◆ The problem:
Below are some records. Output the lines from the first one through the line that holds "var(--paper); overflow: hidden;", exactly as written, with no pictures.

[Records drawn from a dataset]
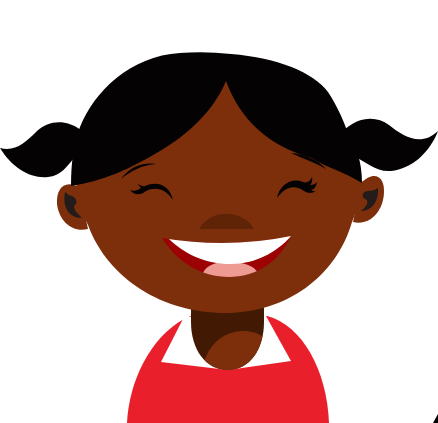
<!DOCTYPE html>
<html lang="en">
<head>
<meta charset="utf-8">
<title>Smiling girl with pigtails</title>
<style>
:root {
  --paper: #ffffff;
  --skin: #7c2f0a;
  --shade: #5f2406;
  --neck: #421903;
  --ink: #040202;
  --ear: #241c1a;
  --shirt: #e9202c;
  --mouth: #9c0204;
  --tongue: #ee9c93;
}
html, body { margin: 0; background: var(--paper); overflow: hidden; }
svg { display: block; width: 438px; height: 423px; }
.skin { fill: var(--skin); }
.shade { fill: var(--shade); }
.neck { fill: var(--neck); }
.hair, .lash { fill: var(--ink); }
.ear-fold { fill: var(--ear); }
.shirt { fill: var(--shirt); }
.white { fill: var(--paper); }
.mouth { fill: var(--mouth); }
.tongue { fill: var(--tongue); }
</style>
</head>
<body>
<svg viewBox="0 0 438 423" role="img" aria-label="Laughing girl with black pigtails, a red top and a white collar">
  <defs>
    <clipPath id="neck-shape">
      <path d="M191 300H264V322C264 350 249 370 228 370C206 370 191 350 191 322Z"/>
    </clipPath>
    <clipPath id="mouth-shape">
      <path d="M162 238Q228 249 291 236C279 262 256 277 229 277C201 277 177 262 162 238Z"/>
    </clipPath>
  </defs>

  <g id="body">
    <path class="shirt" d="M127 423C129 381 150 338 184 319L191 316H267C302 325 327 370 329 423Z"/>
    <path class="white" d="M184 317L161 362L228 370L291 361L266 316Z"/>
    <g clip-path="url(#neck-shape)">
      <rect class="neck" x="190" y="300" width="75" height="71"/>
      <path class="skin" d="M204 362C210 342 226 331 243 331C253 331 260 334 266 339V372H204Z"/>
    </g>
  </g>

  <g id="ears">
    <path class="skin" d="M79 187C64 179 56 189 57 204C59 221 72 233 88 229Z"/>
    <path class="ear-fold" d="M65 192C62 207 69 218 82 218C77 213 74 210 74 206C78 204 77 198 72 196Q68 195 65 192Z"/>
    <path class="skin" d="M361 183C373 171 384 175 384 191C384 211 370 226 353 222Z"/>
    <path class="ear-fold" d="M378 188C379 201 372 211 361 211C366 207 368 204 367 200C361 198 361 192 368 191Q374 191 378 188Z"/>
  </g>

  <path id="face" class="skin" d="M76 184C80 200 82 213 88 225C108 279 163 313 225 313C286 313 336 277 352 222C358 208 361 196 362 182L300 90L226 70L130 120Z"/>

  <g id="hair" class="hair">
    <path d="M71 186C71 160 74 143 80 127C94 92 130 56 180 53Q205 51 231 54C278 58 313 72 328 92C337 106 342 117 346 128C356 145 362 161 362 183C343 171 327 168 312 158C268 146 240 119 226 81C214 110 189 134 160 151C130 169 103 181 71 186Z"/>
    <path d="M81 130C66 119 49 120 37 131C25 143 15 152 0 148C12 168 31 179 48 177C61 176 66 167 75 157Z"/>
    <path d="M344 130C358 117 376 115 389 125C404 137 421 147 438 131C430 152 412 169 391 171C375 172 367 162 355 157Z"/>
  </g>

  <g id="eyes" class="lash">
    <path d="M121 179C130 167 142 162 156 164C142 165 131 171 121 179Z"/>
    <path d="M291 153C306 154 318 160 326 169C316 163 304 159 291 153Z"/>
    <path d="M130 190Q136 192 141 188L137 183Q142 187 145 186C158 180 170 186 173 200C166 189 156 186 146 191C140 196 134 195 130 190Z"/>
    <path d="M277 198C279 186 291 177 303 182Q309 184 312 177Q313 182 310 185Q315 185 317 182Q316 189 311 190Q314 192 316 191Q310 195 304 191C294 184 285 187 277 198Z"/>
  </g>

  <path id="nose" class="shade" d="M199 229C206 218 216 213 226 214C239 214 249 220 254 229Z"/>

  <g id="smile" clip-path="url(#mouth-shape)">
    <rect class="mouth" x="160" y="234" width="134" height="45"/>
    <path class="tongue" d="M203 273C207 265 217 261 230 262C245 262 254 266 258 273L250 280H210Z"/>
    <path class="white" d="M162 236Q228 249 293 234C278 252 256 264 231 264C205 264 184 254 168 238Z"/>
  </g>

  <path id="corner-accent" class="hair" d="M438 414L433 423H438Z"/>
</svg>
</body>
</html>
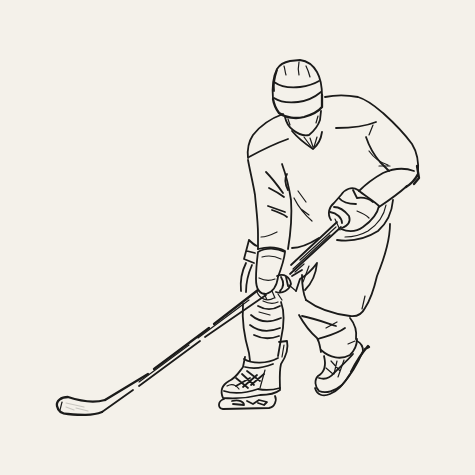
<!DOCTYPE html>
<html lang="en">
<head>
<meta charset="utf-8">
<title>Hockey player line drawing</title>
<style>
:root { --paper: #f4f1ea; --ink: #1b1b1a; --shade: #c9c7c1; }
html, body { margin: 0; background: var(--paper); }
body { width: 475px; height: 475px; overflow: hidden; }
svg { display: block; }
.ink { fill: none; stroke: var(--ink); stroke-width: 1.8; stroke-linecap: round; stroke-linejoin: round; }
.fine { stroke-width: 1.2; }
.bold { stroke-width: 2.3; }
.shade { stroke: var(--shade); stroke-width: 1.2; }
</style>
</head>
<body>
<svg width="475" height="475" viewBox="0 0 475 475" role="img" aria-label="Line drawing of an ice hockey player leaning on a stick">
  <rect width="475" height="475" fill="var(--paper)"/>
  <g class="ink">
    <g id="head">
      <path d="M273 99C272 88 273 77 277 69C280 64 285 62 290 61L300 60C308 61 313 65 317 72C321 79 322 87 322 96"/>
      <path d="M277 70C275 76 273 84 274 91"/>
      <path class="fine" d="M284 66C285 69 285 72 286 75M299 62C298 67 298 71 299 75M306 66C308 70 309 73 310 77"/>
      <path d="M274 82C281 87 291 88 300 87C308 86 314 84 319 81"/>
      <path d="M274 98C280 102 289 103 298 102C307 101 315 97 321 92"/>
      <path class="bold" d="M273 99C274 105 276 109 279 113C286 118 296 119 304 117C311 115 318 112 322 107L322 95"/>
      <path d="M285 117C286 122 289 127 293 130C298 134 304 136 309 135C314 131 318 126 320 120L321 111"/>
      <path class="fine" d="M288 119L290 125M318 116L316 123"/>
    </g>
    <g id="jersey">
      <path d="M292 131C297 137 304 143 313 149C318 145 321 139 322 132"/>
      <path class="fine" d="M304 137L312 148M310 138L313 147M317 137L314 147"/>
      <path d="M283 114C272 118 260 126 253 135C249 141 247 149 248 158"/>
      <path d="M249 157C260 151 274 144 288 139"/>
      <path d="M248 160C250 171 253 183 255 195C256 207 258 221 258 234L258 249"/>
      <path d="M325 97C335 95 347 95 358 97C368 100 376 107 383 113C393 122 404 133 412 144C417 152 419 162 418 174"/>
      <path d="M336 128C349 128 364 127 376 122"/>
      <path class="fine" d="M373 125L369 135"/>
      <path d="M366 137C369 146 374 155 380 162L389 171"/>
      <path class="fine" d="M369 151C374 158 381 163 388 165M379 166L390 166"/>
      <path class="bold" d="M418 174C415 180 411 184 406 187M417 166L419 178L414 184"/>
      <path d="M414 171C403 167 392 169 383 173C374 178 366 184 359 191"/>
      <path d="M407 186C398 194 388 201 379 207"/>
      <path d="M282 164C286 175 289 187 291 200C292 214 291 231 288 249"/>
      <path d="M287 174C284 179 285 184 288 190"/>
      <path d="M266 172C273 179 278 186 283 193M269 188C275 191 280 194 284 197M268 206L285 212M272 210C278 212 283 214 287 217"/>
      <path class="fine" d="M261 237C266 237 271 235 277 232M298 191L306 202M294 198C299 208 305 215 312 221M301 209L309 215"/>
      <path d="M258 249C266 247 276 246 285 251"/>
      <path d="M393 200C392 212 387 223 378 231C367 238 352 242 337 240"/>
      <path class="fine" d="M386 205C384 216 377 225 368 231C361 235 353 237 345 237"/>
      <path d="M292 248C300 248 311 243 319 238"/>
    </g>
    <g id="upper-glove">
      <path d="M331 220C327 214 329 207 334 203L341 195C345 189 352 186 358 190C365 196 373 200 379 206C377 216 370 222 363 227C356 232 348 232 341 229"/>
      <path d="M339 198C343 203 349 204 356 204M353 190L357 198M357 198C363 197 368 198 373 202"/>
      <path d="M334 207C340 207 345 211 349 216C351 222 347 226 342 228M330 212C337 213 342 218 342 223"/>
      <path class="fine" d="M357 211C362 213 366 215 369 218M335 219L340 230"/>
    </g>
    <g id="lower-glove">
      <path d="M258 252C266 247 277 248 285 252C284 261 281 269 278 277C277 285 273 292 266 294C258 294 256 287 256 279C256 269 257 260 258 252Z"/>
      <path class="fine" d="M262 257C269 255 275 256 281 259M259 278C265 281 270 281 275 279"/>
      <path d="M277 276C284 273 290 277 291 284C289 290 283 294 276 292M281 277C284 282 284 287 280 291M286 277L288 286"/>
      <path d="M249 240L244 259L254 263M249 240C252 243 254 245 257 246M247 251L255 253"/>
      <path class="fine" d="M257 292C260 299 267 302 274 298M264 293L267 300M272 291L275 298M278 294L282 300"/>
    </g>
    <g id="pants">
      <path d="M390 224C390 241 384 259 377 276C374 289 371 299 365 308C362 314 357 317 350 316C334 314 318 309 306 300"/>
      <path d="M302 275C302 284 303 293 306 300"/>
      <path d="M317 263C312 270 307 275 300 279L296 291M317 263C316 274 311 284 305 290M302 270L292 276"/>
      <path class="fine" d="M304 264L295 272M309 266L303 282M289 285L296 291M365 296L362 309"/>
    </g>
    <g id="stick">
      <path d="M337 222L291 265M341 227L290 274"/>
      <path class="fine" d="M336 227L300 260M330 235L293 269"/>
      <path class="bold" d="M258 290L214 324M209 328L154 369M148 374L105 400"/>
      <path d="M266 295L205 337M200 341L139 386M133 390L102 412"/>
      <path class="fine" d="M249 300L198 338M189 345L139 382"/>
      <path class="bold" d="M105 400C94 403 80 401 68 397C61 397 56 401 57 406C58 411 62 414 68 414C80 415 92 416 102 412"/>
      <path class="fine" d="M62 402L60 410"/>
      <path class="shade" d="M66 403L84 407M66 407L74 410M76 408L88 411"/>
    </g>
    <g id="front-leg">
      <path d="M246 263C242 271 240 281 241 291M252 265C248 274 246 283 246 292"/>
      <path d="M243 304C242 318 244 336 249 353L250 361"/>
      <path d="M281 302C285 313 284 326 281 339L278 356"/>
      <path d="M258 306C265 310 273 310 280 306M251 315C259 322 270 323 281 318M250 325C259 332 270 332 280 328M254 335C262 339 271 339 279 336"/>
      <path class="fine" d="M263 301C269 304 274 304 278 302M259 312L270 315"/>
      <path d="M244 359C252 364 267 364 278 358"/>
    </g>
    <g id="front-skate">
      <path d="M279 342L287 341C289 350 285 358 281 364C279 372 280 382 280 390C275 394 267 395 260 395C248 398 234 399 223 398C220 391 222 385 229 381C236 378 239 372 243 367L245 357"/>
      <path d="M245 367C253 369 263 368 273 364M224 391C236 395 249 392 258 389C267 391 273 390 280 388"/>
      <path d="M236 378L248 388M242 374L254 385M247 371L260 381M236 386L250 378M243 387L257 375M251 385L264 374"/>
      <path class="fine" d="M227 386C232 383 236 385 239 389M265 370L260 388M284 345L282 357"/>
      <path d="M224 399C218 401 217 408 223 409L269 408C275 407 277 400 275 396"/>
      <path d="M232 401C239 399 244 402 244 405L233 404M247 401L253 404L259 400L267 402L264 405L258 403"/>
    </g>
    <g id="back-leg">
      <path d="M299 315C304 324 310 332 317 338C320 343 320 348 321 352"/>
      <path d="M302 316C313 318 324 322 336 326M350 318C355 324 357 331 356 339"/>
      <path d="M318 339C327 336 337 334 345 328M321 350C330 358 341 360 350 355C355 350 357 345 357 339"/>
      <path class="fine" d="M326 328L337 322M348 344L355 341"/>
    </g>
    <g id="back-skate">
      <path d="M357 341C361 343 363 346 363 351C358 363 351 375 342 385C335 391 326 394 319 391C315 387 314 380 318 376C325 372 326 364 324 356"/>
      <path d="M319 378C325 380 330 378 334 373C341 366 348 360 353 354"/>
      <path class="fine" d="M331 361L340 371M337 361L334 374M344 360L338 377M326 368L333 374"/>
      <path class="bold" d="M368 346C361 354 356 362 351 372M365 349L369 347"/>
      <path d="M315 388C317 395 323 397 330 394C338 391 344 384 350 374"/>
    </g>
  </g>
</svg>
</body>
</html>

◆ Solved exercise:
<!DOCTYPE html>
<html lang="en">
<head>
<meta charset="utf-8">
<title>Smiling girl with pigtails</title>
<style>
:root {
  --paper: #ffffff;
  --skin: #7c2f0a;
  --shade: #5f2406;
  --neck: #421903;
  --ink: #040202;
  --ear: #241c1a;
  --shirt: #e9202c;
  --mouth: #9c0204;
  --tongue: #ee9c93;
}
html, body { margin: 0; background: var(--paper); overflow: hidden; }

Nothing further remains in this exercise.